When I hear Andy Williams sing, “It’s the most wonderful time of the year,” I cringe. I replace “wonderful” and sing to myself, “It’s the most terrible time of the year.”
Is anyone with me?
For me and many others, the holidays are not full of joy. They are a stark reminder of those we have lost. I used to love the holiday season, especially when I was married. My married name was Sara Holly, and, man, I enjoyed playing that up. Happy Holly-days, Have a Holly Jolly Christmas, Deck the Halls with Sara Holly (the possibilities are endless).
Three years into my marriage, tragedy struck. In August of 2004, my father was out for his morning jog and was killed by a sleepy driver.
Christmas has never felt the same to me.
My jolly dad genuinely loved Christmas, and I have vivid memories of him during December evenings. Manhattan in hand, he admired our beautifully lit tree while he played Andy Williams and “Holiday Sing Along with Mitch” on the record player. Sometimes he even sang along despite his glaring lack of musical talent.
I was a complete mess that entire first year without him, and the first Christmas felt like torture.
I didn’t think Christmas could get worse, and then a few short years later I found myself going through a devastating divorce. When my daughter was just a year old, I kept up the front of holiday happiness as I watched my marriage unravel. No one else knew our marriage was failing, so I dug deep to bake cookies, to buy presents and to “say cheese” for family photos. One Christmas later, I was separated from my husband and the following year I was divorced.
For several years, I felt the void of losing two important men in my life. Along with that, I grieved the loss of my ex-husband’s family. Each year I hear from my enthusiastic daughter about the Holly holiday traditions that no longer include me, from picking out a Christmas tree at the family farm in North Carolina to watching “Christmas Vacation” on Christmas Eve with a rambunctious crew.
The holidays were not joyful, not peaceful, and certainly not merry.
The holidays meant suffering.
My Compassion Cultivation Training teachers taught me that suffering happens when you want something you can’t have or get something you don’t want. I certainly never wanted to split time with my daughter on Christmas Eve and Christmas Day. In fact, I had always imagined a home full of people on Christmas instead of just me, Hannah, and our dog Scout. I did not want this.
Why am I sharing this? Because the holiday blues strike many of us, and I’m hoping that by sharing my own experience I can help others know they are not alone.
For anyone like me, this should be a season of self-compassion. We should acknowledge that we’re suffering, we should recognize we’re not alone, and we should comfort ourselves. We should also reach out to our friends and loved ones who can support us during this time.
For those who are lucky enough to truly enjoy this time of year, I hope you will take time to consider that others may be struggling and might need your help.

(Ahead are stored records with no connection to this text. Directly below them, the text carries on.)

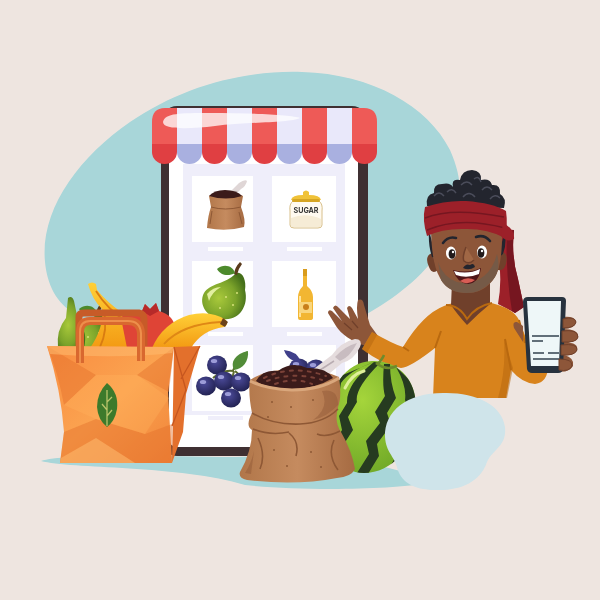
<!DOCTYPE html>
<html lang="en">
<head>
<meta charset="utf-8">
<title>Online grocery shop</title>
<style>
:root{--paper:#eee5e0;--teal:#a8d6d9;--mist:#cfe4ea;--frame:#3f3032;--lilac:#efeefa;--red:#ee5a57;--red-deep:#e03f42;--stripe:#e9e8fa;--stripe-deep:#a9b0e0;--skin:#8d5639;--skin-dark:#70402b;--shirt:#d8831c;--shirt-dark:#b9690f;--scarf:#9c2029;--scarf-dark:#761620;--hair:#23252e;--sack:#bd8257;--sack-dark:#8e5835;--bean:#3b1b1a;--bag:#f6933f;--bag-dark:#e3702c;--leaf:#3d7a2b;--yellow:#fbb51c}
html,body{margin:0;padding:0}
body{width:600px;height:600px;overflow:hidden;background:var(--paper)}
svg{display:block}
.label{font:700 7.5px Inter,sans-serif;fill:#333}
</style>
</head>
<body>
<svg width="600" height="600" viewBox="0 0 600 600" role="img" aria-label="A shopkeeper presents a phone grocery shop with fruit, sacks and a shopping bag">
<defs>
<linearGradient id="bagFront" x1="0" y1="0" x2="1" y2="1"><stop offset="0" stop-color="#f98c40"/><stop offset=".5" stop-color="#fba350"/><stop offset="1" stop-color="#f08338"/></linearGradient>
<linearGradient id="sackShade"><stop offset="0" stop-color="#b17649"/><stop offset=".5" stop-color="#c58b5f"/><stop offset="1" stop-color="#a66b42"/></linearGradient>
<radialGradient id="pearShade" cx=".38" cy=".55" r=".65"><stop offset="0" stop-color="#a9c93b"/><stop offset=".6" stop-color="#7ba32a"/><stop offset="1" stop-color="#456f1a"/></radialGradient>
<radialGradient id="melonShade" cx=".4" cy=".35" r=".7"><stop offset="0" stop-color="#a5d53b"/><stop offset="1" stop-color="#6fa827"/></radialGradient>
<radialGradient id="plumShade" cx=".4" cy=".35" r=".7"><stop offset="0" stop-color="#4c4b9a"/><stop offset="1" stop-color="#20204f"/></radialGradient>
<linearGradient id="bananaShade" x1="0" y1="0" x2="0" y2="1"><stop offset="0" stop-color="#ffd037"/><stop offset="1" stop-color="#f39a13"/></linearGradient>
<clipPath id="awningClip"><path d="M165 108H364Q377 108 377 122V146H152V122Q152 108 165 108Z"/></clipPath>
<clipPath id="melonClip"><path d="M372 361C400 360 418 382 416 412C414 448 392 473 364 473C340 473 325 452 327 420C329 388 345 362 372 361Z"/></clipPath>
<g id="plum"><ellipse rx="10" ry="9.5" fill="url(#plumShade)"/><ellipse cx="-3" cy="-4" rx="3.2" ry="2" fill="#9c9cd8"/></g>
<g id="pear"><path d="M235 274C241 269 247 279 245 290C249 306 239 321 223 319C207 319 198 304 204 293C210 283 226 284 235 274Z" fill="url(#pearShade)"/><path d="M234 274Q235 267 240 262L242 264Q238 269 237 275Z" fill="#5a3a1c"/><path d="M235 273C228 277 220 275 217 269C224 263 233 266 235 273Z" fill="#4d8a2c"/><path d="M207 294Q213 287 221 287Q212 292 209 301Z" fill="#e2efa0"/><g fill="#d6e27a"><circle cx="226" cy="297" r="1"/><circle cx="233" cy="305" r="1"/><circle cx="220" cy="308" r="1"/><circle cx="237" cy="293" r="1"/></g></g>
<g id="scallop"><path d="M0 0H25V8A12.5 12 0 0 1 0 8Z"/></g>
</defs>

<rect width="600" height="600" fill="var(--paper)"/>
<path id="backdrop" d="M45 262C40 210 78 158 130 122C180 88 240 70 302 72C372 74 428 106 450 150C466 186 462 214 444 244C424 278 392 300 360 318C290 350 130 345 75 314C56 303 47 284 45 262Z" fill="var(--teal)"/>
<path id="ground" d="M41 461C60 454 150 456 235 457C310 456 390 460 429 483C390 490 300 491 245 485C180 465 70 469 41 461Z" fill="var(--teal)"/>

<g id="shop-phone">
<rect x="161" y="106" width="207" height="350" rx="16" fill="var(--frame)"/>
<path d="M169 120H358V439Q358 447 350 447H178Q169 447 169 438Z" fill="#fff"/>
<path d="M183 164H345V415H183Z" fill="var(--lilac)"/>
<g fill="#fff"><rect x="192" y="176" width="61" height="66"/><rect x="272" y="176" width="64" height="66"/><rect x="192" y="261" width="61" height="66"/><rect x="272" y="261" width="64" height="66"/><rect x="192" y="345" width="61" height="66"/><rect x="272" y="345" width="64" height="66"/><rect x="208" y="247" width="35" height="4"/><rect x="287" y="247" width="35" height="4"/><rect x="208" y="332" width="35" height="4"/><rect x="287" y="332" width="35" height="4"/></g>
<rect x="208" y="416" width="35" height="4" fill="var(--lilac)"/>
</g>

<g id="awning">
<g clip-path="url(#awningClip)"><rect x="152" y="108" width="225" height="38" fill="var(--red)"/><path d="M177 108h25v38h-25zM227 108h25v38h-25zM277 108h25v38h-25zM327 108h25v38h-25z" fill="var(--stripe)"/></g>
<g fill="var(--red-deep)"><use href="#scallop" x="152" y="144"/><use href="#scallop" x="202" y="144"/><use href="#scallop" x="252" y="144"/><use href="#scallop" x="302" y="144"/><use href="#scallop" x="352" y="144"/></g>
<g fill="var(--stripe-deep)"><use href="#scallop" x="177" y="144"/><use href="#scallop" x="227" y="144"/><use href="#scallop" x="277" y="144"/><use href="#scallop" x="327" y="144"/></g>
<path d="M163 122C165 113 180 113 210 113C250 113 292 115 300 118C290 123 245 122 215 126C190 129 163 130 163 122Z" fill="#fff" opacity=".75"/>
</g>

<g id="products">
<g id="sack-icon">
<path d="M227 195L239 183Q245 179 247 181Q246 186 241 189L231 199Z" fill="#dfd6d6"/>
<path d="M209 196Q225 186 243 196L241 207Q246 220 244 227Q226 232 207 228Q208 215 211 207Z" fill="url(#sackShade)"/>
<path d="M209 196Q214 190 225 190Q237 190 242 196Q226 201 209 196Z" fill="var(--bean)"/>
<path d="M211 207Q225 211 241 207M212 211L210 224M239 212L242 224" fill="none" stroke="var(--sack-dark)"/>
</g>
<g id="sugar-jar">
<path d="M293 201Q289 204 290 211V225Q290 228 294 228H318Q322 228 322 225V211Q323 204 319 201Z" fill="#fffaf0" stroke="#d8c08c"/>
<path d="M291 218Q306 212 321 219V227H291Z" fill="#f6ecd6"/>
<path d="M291 200Q292 195 303 195V192Q306 189 309 192V195Q320 195 321 200Z" fill="#f0c238"/>
<rect x="292" y="199" width="28" height="3" rx="1.5" fill="#d6a523"/>
<text class="label" x="306" y="213" text-anchor="middle" textLength="25" lengthAdjust="spacingAndGlyphs">SUGAR</text>
</g>
<use href="#pear"/>
<g id="oil-bottle"><rect x="303" y="269" width="4" height="7" fill="#d99c1d"/><path d="M303 276H307V286Q313 291 313 297V318Q313 320 310 320H300Q298 320 298 318V297Q298 291 303 286Z" fill="#f2b632"/><path d="M300 296V317" stroke="#ffe39a" stroke-width="2"/><rect x="299" y="302" width="13" height="11" fill="#f9d67d"/><circle cx="306" cy="307" r="3" fill="#c97f1a"/></g>
<g id="plums">
<path d="M213 378Q223 369 234 371M233 370Q240 360 247 352M234 371L230 388M235 371L243 378" fill="none" stroke="#5b6a2c" stroke-width="2"/>
<path d="M234 370C230 362 235 354 248 351C249 361 243 369 234 370Z" fill="#528c38"/>
<use href="#plum" x="217" y="365"/><use href="#plum" x="206" y="386"/><use href="#plum" x="224" y="381"/><use href="#plum" x="241" y="382"/><use href="#plum" x="231" y="398"/>
<use href="#plum" x="299" y="368"/><use href="#plum" x="316" y="369"/><path d="M284 350Q297 351 301 362Q288 362 284 350Z" fill="#3f3f8a"/>
</g>
</g>

<g id="shopkeeper">
<path id="scarf-tail" d="M500 229L514 230Q511 255 518 279L524 307L515 313L498 304Q502 282 499 262Z" fill="var(--scarf)"/>
<path d="M507 232Q505 270 512 311L515 313L524 307L518 279Q511 255 514 230Z" fill="var(--scarf-dark)"/>
<g id="open-hand" fill="var(--skin)"><path d="M366 346C352 342 341 334 336 326L328 313Q328 309 332 311L342 321L333 308Q335 303 339 308L350 319L347 308Q349 304 352 308L358 319Q356 306 358 300Q363 298 364 305L370 325L378 336Z"/><path d="M344 323L352 330M352 321L358 328" stroke="var(--skin-dark)" stroke-width="1.2"/></g>
<path id="shirt" d="M444 306Q456 300 486 302Q513 307 519 320L529 346L548 366Q548 382 535 384Q522 383 511 370L506 398H433L435 348Q411 367 401 368Q383 365 362 349L372 332Q393 344 403 347Q423 314 444 306Z" fill="var(--shirt)"/>
<path d="M435 348L441 331M511 370L505 339M519 320L525 343M403 347L409 351" fill="none" stroke="var(--shirt-dark)" stroke-width="2"/>
<path d="M362 349L372 332L377 335L367 353ZM504 340L513 368L507 398H498Q506 370 504 340Z" fill="var(--shirt-dark)" opacity=".55"/>
<path id="neck" d="M452 282H490V304Q479 313 467 325Q457 314 451 305Z" fill="var(--skin-dark)"/>
<path d="M446 305Q459 305 467 319Q476 306 492 303" fill="none" stroke="var(--shirt-dark)" stroke-width="2"/>
<path id="ears" d="M432 253Q424 256 429 267Q432 275 438 270ZM499 252Q509 251 506 264Q503 273 496 269Z" fill="var(--skin-dark)"/>
<path d="M429 230L436 258L432 257Q428 245 429 230ZM505 230L498 258L503 254Q507 243 505 230Z" fill="var(--hair)"/>
<path id="face" d="M431 225H502Q503 264 495 277Q485 293 467 293Q448 293 440 278Q431 263 431 225Z" fill="var(--skin)"/>
<path d="M438 262Q443 277 457 282Q472 286 484 276Q493 269 497 254Q502 272 490 283Q480 293 467 293Q449 293 441 280Z" fill="#755a47"/>
<path id="hair" d="M427 206Q425 195 434 193Q433 184 442 184Q450 182 453 187Q451 178 460 180Q462 170 472 170Q482 171 481 180Q490 178 492 185Q501 184 500 194Q507 198 504 208Z" fill="var(--hair)"/>
<g fill="none" stroke="#4a4c5a" stroke-width="1.4"><path d="M434 196Q439 190 444 196M447 192Q452 187 456 193M461 185Q467 179 472 185M474 179Q479 175 481 182M482 190Q487 184 492 190M490 199Q495 193 500 198M463 197Q469 190 475 197"/></g>
<path id="headscarf" d="M425 207Q446 200 466 201Q493 203 506 211Q508 225 505 238Q488 229 467 229Q443 228 427 236Q422 220 425 207Z" fill="var(--scarf)"/>
<path d="M425 218Q452 207 504 217M427 230Q460 216 505 228" fill="none" stroke="var(--scarf-dark)" stroke-width="1.6"/>
<path d="M503 223Q515 229 514 239Q507 243 501 236Z" fill="var(--scarf)"/>
<path id="brows" d="M443 243Q448 236 456 238M476 237Q484 234 490 241" fill="none" stroke="var(--hair)" stroke-width="2.6" stroke-linecap="round"/>
<ellipse cx="451" cy="253" rx="5" ry="6.5" fill="#fff"/><ellipse cx="482" cy="252" rx="5" ry="6.5" fill="#fff"/>
<ellipse cx="452" cy="254" rx="3.4" ry="4.8" fill="#221a1b"/><ellipse cx="481" cy="253" rx="3.4" ry="4.8" fill="#221a1b"/>
<circle cx="453" cy="252" r="1.2" fill="#fff"/><circle cx="482" cy="251" r="1.2" fill="#fff"/>
<path id="nose" d="M466 247Q462 257 464 261Q469 265 474 260" fill="#a06745" stroke="var(--skin-dark)" stroke-width="1.5"/>
<path id="moustache" d="M463 268Q466 263 470 265Q474 262 475 267Q469 271 463 268Z" fill="var(--hair)"/>
<path id="smile" d="M453 270Q468 274 481 268Q479 283 468 284Q457 283 453 270Z" fill="#4f1719"/>
<path d="M454 271Q468 275 480 269L479 274Q467 279 456 275Z" fill="#fff"/><path d="M460 281Q467 276 475 280Q468 286 460 281Z" fill="#d85d55"/>
</g>

<g id="held-phone">
<path d="M517 322Q512 321 514 328L523 342V326ZM557 318Q574 314 576 322Q575 329 563 329Q579 329 578 337Q577 343 565 342Q579 343 577 350Q575 356 564 355Q575 358 573 366Q568 374 555 371Z" fill="var(--skin)"/>
<path d="M528 297H562Q566 297 566 301L563 368Q563 373 558 373H532Q528 373 527 369L523 302Q523 297 528 297Z" fill="#27323e"/>
<path d="M530 301H561L559 366H531L527 301Z" fill="#eef7f8"/>
<path d="M532 336H559M532 341H543M548 353H559M533 353H544M533 359H559" fill="none" stroke="#33434f" stroke-width="1.6"/>
<path d="M563 319Q575 316 576 322Q575 328 563 328ZM562 331Q578 329 578 337Q577 343 562 342ZM561 345Q578 343 577 350Q575 356 561 355ZM559 359Q573 359 572 366Q569 372 559 370Z" fill="var(--skin)" stroke="var(--skin-dark)"/>
</g>

<g id="watermelon">
<path d="M372 361C400 360 418 382 416 412C414 448 392 473 364 473C340 473 325 452 327 420C329 388 345 362 372 361Z" fill="url(#melonShade)"/>
<g clip-path="url(#melonClip)" fill="#263b20"><path d="M374 362Q349 371 341 383L336 414L326 430V382ZM380 363Q354 389 357 402L348 417L353 430L342 447L349 474L338 470L334 444L342 430L339 416L347 403Q346 384 374 362ZM384 364Q382 386 385 396L375 412L380 423L366 441L369 454L357 473L368 474L379 456L377 444L391 425L387 413L396 398Q390 383 390 364ZM396 367Q407 386 405 400L410 415L399 438L400 449L388 470L420 440V390Z"/></g>
<path d="M378 364Q383 358 384 355M376 363Q386 371 397 366" fill="none" stroke="#6d8b2c" stroke-width="2.5"/>
<path d="M345 388Q352 374 364 371" fill="none" stroke="#dff09a" stroke-width="3" stroke-linecap="round"/>
</g>
<path id="cloud" d="M385 437C384 411 407 393 443 393C474 392 502 404 505 427C507 446 493 449 487 462C480 482 461 491 435 490C413 490 400 481 397 467C394 456 386 452 385 437Z" fill="var(--mist)"/>

<g id="bean-sack">
<path d="M311 371L332 355Q341 342 355 339Q363 339 360 347Q354 360 342 363L324 378Z" fill="#e5dcdd"/><path d="M335 357Q345 346 357 343Q350 357 340 361Z" fill="#c8bcc0"/><path d="M314 374L334 361" stroke="#b9adb2" stroke-width="1.5"/>
<path d="M250 380Q268 368 294 370Q323 369 339 377Q342 397 338 407Q334 422 341 432Q352 451 355 469Q351 477 337 478Q296 486 247 480Q238 478 240 472Q252 451 252 430Q245 426 252 413Q248 393 250 380Z" fill="url(#sackShade)"/>
<path d="M256 381Q263 369 278 371Q292 361 307 368Q326 367 333 378Q315 389 292 389Q266 388 256 381Z" fill="var(--bean)"/>
<g fill="none" stroke="#7b4238" stroke-width="2" stroke-linecap="round" stroke-dasharray="3 6"><path d="M264 378Q292 364 326 376M267 381Q294 371 322 380M275 384Q295 377 312 384"/></g>
<path d="M250 381Q265 389 292 390Q320 390 339 378" fill="none" stroke="#d9a77c" stroke-width="3"/>
<path d="M252 413Q272 425 300 424Q324 423 338 409M253 429Q270 436 289 432M340 431Q326 438 317 434M258 438Q266 455 260 469M334 440Q327 455 338 470M289 433Q300 442 296 456" fill="none" stroke="var(--sack-dark)" stroke-width="1.6"/>
<path d="M245 473Q251 464 254 451L251 474ZM322 391Q338 388 338 405Q327 417 313 420Q330 408 322 391Z" fill="var(--sack-dark)" opacity=".45"/>
<g fill="var(--sack-dark)"><circle cx="272" cy="402" r="1"/><circle cx="291" cy="407" r="1"/><circle cx="313" cy="400" r="1"/><circle cx="274" cy="450" r="1"/><circle cx="287" cy="466" r="1"/><circle cx="311" cy="452" r="1"/><circle cx="321" cy="467" r="1"/><circle cx="268" cy="417" r="1"/></g>
</g>

<g id="shopping-bag">
<use href="#pear" transform="translate(-138 40)"/>
<path d="M58 348Q56 330 66 318L68 298Q72 295 74 301L79 325Q88 331 84 348Z" fill="url(#pearShade)"/>
<path d="M88 284Q92 281 96 284L97 290Q107 302 121 312Q143 328 139 348H90Q104 328 102 309Q92 299 88 284Z" fill="url(#bananaShade)"/>
<path d="M96 291Q107 309 128 323M104 311Q108 330 100 347" fill="none" stroke="#d97c11" stroke-width="1.8"/>
<path d="M121 318Q130 307 142 311L145 304L150 309L156 303L159 311Q174 315 176 330L170 348H127Z" fill="#df4436"/><path d="M145 304L150 309L156 303L159 311L150 316L142 311Z" fill="#b72a29"/>
<path d="M152 348Q163 323 189 315Q211 310 226 320Q229 325 224 327Q202 330 191 348Z" fill="url(#bananaShade)"/><path d="M164 344Q182 324 221 322" fill="none" stroke="#df8715" stroke-width="1.8"/><path d="M223 318L228 322L225 327L220 324Z" fill="#6a421b"/>
<path d="M79 346V317Q79 313 84 313H139Q144 314 144 319V346" fill="none" stroke="#c75b28" stroke-width="7"/>
<path d="M174 347L200 346L186 394L183 432L172 463Z" fill="var(--bag-dark)"/>
<path d="M47 346L174 347L168 392L172 463H60L64 432Q61 390 47 346Z" fill="url(#bagFront)"/>
<path d="M47 346L96 375L64 405Q58 372 47 346ZM64 432L96 419L145 434L172 424V463H60ZM174 347L137 375L169 392Z" fill="var(--bag-dark)" opacity=".45"/>
<path d="M64 405L96 375L137 375L169 398L145 434L96 419Z" fill="#ffb15d" opacity=".35"/>
<path d="M47 346L174 347L172 353Q115 359 50 354ZM61 458L96 438L135 463H60Z" fill="#ffbc70" opacity=".55"/>
<path d="M174 347L186 390L172 426M200 346L181 379" fill="none" stroke="#c6561f" stroke-width="1.3"/>
<path d="M80 363V332Q80 321 90 321H128Q140 321 141 333V361" fill="none" stroke="#d9682f" stroke-width="8"/><path d="M80 363V332Q80 321 90 321H128Q140 321 141 333V361" fill="none" stroke="#ee8f4b" stroke-width="2"/>
<path d="M107 383Q119 393 117 409Q115 421 107 427Q98 420 97 407Q97 393 107 383Z" fill="var(--leaf)"/>
<path d="M107 390V426M107 402L112 397M107 410L102 404M107 416L112 410" fill="none" stroke="#b9c46a" stroke-width="1.3"/>
</g>
</svg>
</body>
</html>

What’s the best way to help others? Here’s a story written by Omid Safi from OnBeing.org that offers sage advice:
There is a story told and retold in the Middle East about how to help someone who’s drowning.
The story goes that a man had fallen into a river. He was not much of a swimmer and was in real danger of drowning. A crowd of concerned people wanted to rescue him. They were standing at the edge of the water, each of them urgently shouting out to him:
“Give me your hand, give me your hand!”
The man was battling the waves and ignored their urgent plea. He kept going under and was clearly struggling to take another breath.
A saintly man walked up to the scene. He too cared about the drowning man. But his approach was different. Calmly he walked up to the water, waded in up to his knees, glanced lovingly at the drowning man, and said:
“Take my hand.”
Much to everyone’s surprise, the drowning man reached out and grabbed the saint’s hand. The two came out of the dangerous water. The drowning man sat up at the edge of the water, breathing heavily, looking relieved, exhausted, and grateful.
The crowd turned towards the saint and asked in complete puzzlement: “How were you able to reach him when he didn’t heed our plea?” The saint calmly said:
“You all asked him for something, his hand. I offered him something, my hand. A drowning man is in no position to give you anything.”
Let us remember not to ask anything of someone who is drowning.
I’m happy to report that after many years of sadness during the holidays, I’m feeling much better. My compassion and self-compassion practices have helped me tremendously, and I truly enjoy sharing San Diego’s unique holiday festivities with my daughter. (We have ice skating at the beach for heaven’s sake!) I’m grateful that I can be on the giving end of compassion for my friends who need help.
I wish you a holiday season full of compassion for yourself and others. It may not be the most wonderful time of the year, but we can make it less terrible if we care for each other.